The clerk angered at Nasrudin’s hasty responses, shouted: “They can’t both be right!”
Nasrudin jumped to the top of the desk, and, louder than the clerk, shouted: “You are right!”
Being right is different in the marketplace than it is in our hearts.
In the marketplace, there is not only my point of view but those of everyone else. Each group is “right,” but few can be elevated to the station of “Right”. Many groups claim God is on their side.
But democracy is built on the ability of different sides to hear each other, compromise and move forward.
Wherever there is a significant divide, we must stand back to understand the other’s basic fears, needs, and wants. At the same time, we must consider our universal susceptibility to manipulation by fear, anger, hate, and greed tactics. We must also understand different kinds of power.
Then we lay it on the table. What do we feel and want? What do the other groups feel and want? What do we all feel and want? Now we negotiate. Negotiate. Negotiate.
Although my heart is similar to the marketplace, I get to decide what is right. Will I even care? Which “I” will be the judge? Will it be the still small voice of conscience, the whisper of Spirit? Will it be my selfish persona, with its focus on winning the pot for me and mine?

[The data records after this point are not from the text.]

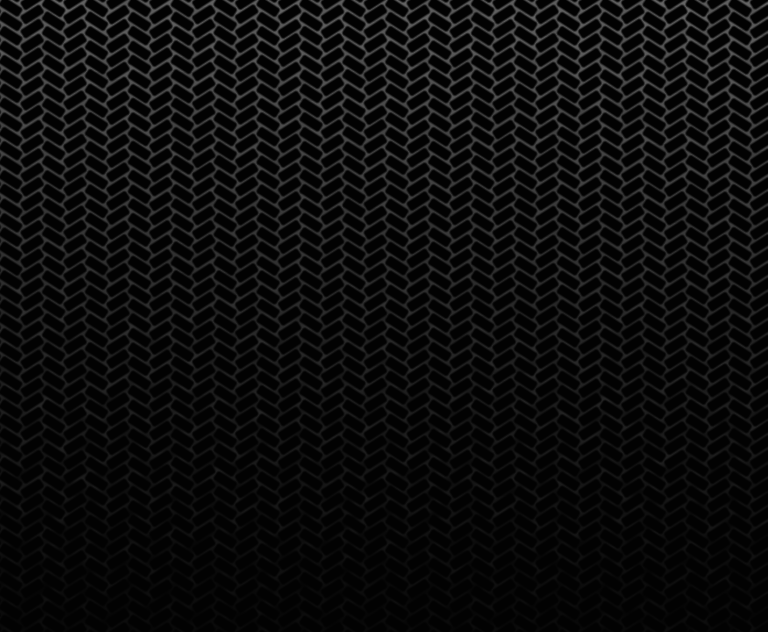
Give the GLSL for this pattern, as a WebGL 1 fragment shader.

```glsl
precision mediump float;
// Dark herringbone weave: tilted black bars in staggered columns, with thin
// grey gaps between them that fade towards the bottom. Bars are rounded-box
// distances on a grid; layered sines and a cell hash wear the gaps away.

uniform vec2 u_resolution;

const vec2 GRID = vec2(35.8, 44.0); // columns across, bars down
const float COLUMN_WIDTH = 1.49;    // measured in bar spacings

float hash(vec2 cell) {
  return fract(sin(dot(cell, vec2(12.99, 78.23))) * 437.58);
}

float roundedBox(vec2 p, vec2 halfSize, float radius) {
  vec2 q = abs(p) - halfSize + radius;
  return length(max(q, 0.0)) + min(max(q.x, q.y), 0.0) - radius;
}

// Distance to the nearest bar; odd columns lean the other way.
float weaveDistance(vec2 grid) {
  float nearest = 9.0;
  for (int i = -1; i <= 1; i++) {
    float column = floor(grid.x) + float(i);
    float odd = mod(column, 2.0);
    float lean = odd * 2.0 - 1.0;
    float y = grid.y + 0.5 * odd;
    for (int j = -1; j <= 1; j++) {
      float row = floor(y) + float(j);
      vec2 p = vec2((grid.x - column - 0.5) * COLUMN_WIDTH, y - row - 0.5);
      p.y += 0.05 * (hash(vec2(column, row)) - 0.5);
      // Rotate the bar by about 33 degrees
      vec2 along = vec2(0.84, 0.54 * lean);
      vec2 q = vec2(dot(p, along), dot(p, vec2(-along.y, along.x)));
      nearest = min(nearest, roundedBox(q, vec2(0.77, 0.31), 0.15));
    }
  }
  return nearest;
}

// Uneven patches from layered sines, 0 to 1
float patches(vec2 p) {
  float s = sin(p.x * 3.1 + 1.7 * sin(p.y * 1.3))
          + sin(p.y * 3.7 + 1.9 * sin(p.x * 1.7))
          + sin(p.x * 5.3 - p.y * 4.1);
  return 0.5 + s / 6.0;
}

void main() {
  vec2 uv = gl_FragCoord.xy / u_resolution;
  vec2 grid = uv * GRID;

  // Soft grey gaps, brightest where bar ends meet
  float soft = max(0.1, GRID.y / u_resolution.y);
  float gap = smoothstep(-soft, soft, weaveDistance(grid) - 0.04);

  // Wear grows towards the bottom
  float wear = mix(0.25 + 1.2 * patches(grid), 1.0, smoothstep(0.0, 0.75, uv.y));
  float variation = 0.92 + 0.16 * hash(floor(grid * vec2(1.0, 2.0)));
  float fade = 0.03 + 0.33 * pow(uv.y, 1.4);

  float grey = 0.008 + gap * fade * wear * variation;
  gl_FragColor = vec4(vec3(grey), 1.0);
}
```
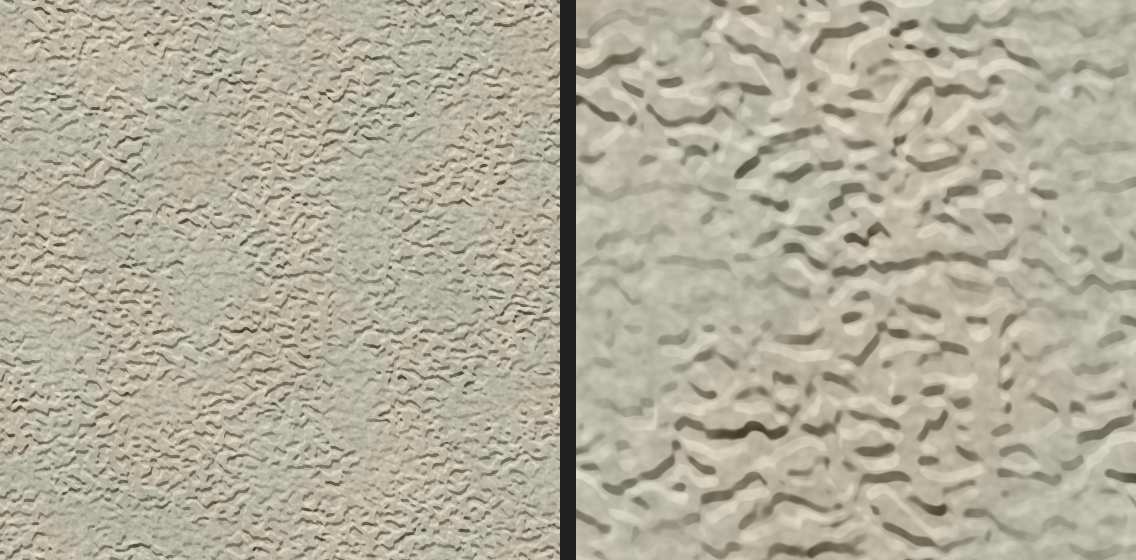
Left, the full canvas; right, a detail of the centre.
Give the GLSL for this texture, as a WebGL 1 fragment shader.

```glsl
precision highp float;
// Rough sand-coloured render: ragged raised flakes lit from below at a low angle.
// A thresholded gradient noise gives the flakes; its slope towards the light
// gives short dark creases and pale rims, thinned out in smoother patches.
uniform vec2 u_resolution;

const vec3 PLASTER = vec3(0.728, 0.708, 0.639);
const vec3 GREEN_TINT = vec3(-0.018, 0.002, 0.004);
const vec3 WARM_TINT = vec3(0.012, -0.002, -0.008);
const vec2 LIGHT_STEP = vec2(-0.0016, 0.0058);

float hash(vec2 cell) {
  vec3 q = fract(vec3(cell.xyx) * 0.1031);
  q += dot(q, q.yzx + 33.33);
  return fract((q.x + q.y) * q.z);
}

float cornerRamp(vec2 cell, vec2 offset) {
  float angle = 6.2832 * hash(cell);
  return dot(vec2(cos(angle), sin(angle)), offset);
}

// Gradient noise, roughly -0.7 to 0.7
float noise(vec2 p) {
  vec2 cell = floor(p);
  vec2 f = p - cell;
  vec2 w = f * f * f * (f * (f * 6.0 - 15.0) + 10.0);
  vec2 e = vec2(1.0, 0.0);
  float low = mix(cornerRamp(cell, f), cornerRamp(cell + e, f - e), w.x);
  float high = mix(cornerRamp(cell + e.yx, f - e.yx),
                   cornerRamp(cell + 1.0, f - 1.0), w.x);
  return mix(low, high, w.y);
}

float fbm(vec2 p) {
  float sum = 0.0;
  float gain = 1.0;
  for (int i = 0; i < 3; i++) {
    sum += gain * noise(p);
    p = p * 2.03 + 17.3;
    gain *= 0.55;
  }
  return sum;
}

// Height of the flakes: broad lumps with ragged, steep edges
float flakeHeight(vec2 p) {
  vec2 warp = vec2(noise(p * 30.0 + 5.0), noise(p * 30.0 + 71.0));
  p += 0.008 * warp;
  float lumps = noise(p * vec2(46.0, 70.0) + 130.0);
  float ragged = noise(p * vec2(88.0, 120.0) + 260.0);
  return smoothstep(-0.16, 0.28, lumps + 0.5 * ragged);
}

// Sparse pale mineral grains, one candidate per grid cell
float paleSpecks(vec2 p, float cells) {
  vec2 cell = floor(p * cells);
  vec2 centre = 0.2 + 0.6 * vec2(hash(cell + 31.0), hash(cell + 57.0));
  float dist = length(fract(p * cells) - centre) / cells;
  return step(0.96, hash(cell + 400.0)) * (1.0 - smoothstep(0.002, 0.006, dist));
}

void main() {
  vec2 p = gl_FragCoord.xy / u_resolution;

  // Relief: positive slopes face the light
  float slope = flakeHeight(p) - flakeHeight(p + LIGHT_STEP);
  float shade = smoothstep(0.08, 0.85, slope);
  float rim = smoothstep(0.05, 0.7, -slope);

  // Smooth patches and a few deeper pits
  float patches = fbm(p * vec2(7.0, 9.0) + 40.0);
  float roughness = mix(0.3, 1.0, smoothstep(-0.42, 0.12, patches));
  float depth = 0.27 + 0.16 * smoothstep(0.1, 0.5, noise(p * vec2(20.0, 26.0) + 90.0));

  // Soft lumps, fine grain and slow drift in brightness
  float tone = 0.075 * noise(p * vec2(52.0, 76.0) + 310.0);
  tone += 0.07 * noise(p * vec2(125.0, 150.0) + 520.0);
  tone += 0.03 * noise(p * 240.0 + 640.0);
  tone += 0.03 * fbm(p * 4.0 + 210.0);
  tone += roughness * (0.10 * rim - depth * shade);

  float warmth = smoothstep(-0.45, 0.45, fbm(p * 5.0 + 160.0) + 0.4 * patches);
  vec3 color = PLASTER + tone + mix(GREEN_TINT, WARM_TINT, warmth);
  color = mix(color, vec3(0.90, 0.89, 0.84), 0.7 * paleSpecks(p, 14.0));
  gl_FragColor = vec4(clamp(color, 0.0, 1.0), 1.0);
}
```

Considerations of the heart belong in the marketplace as well.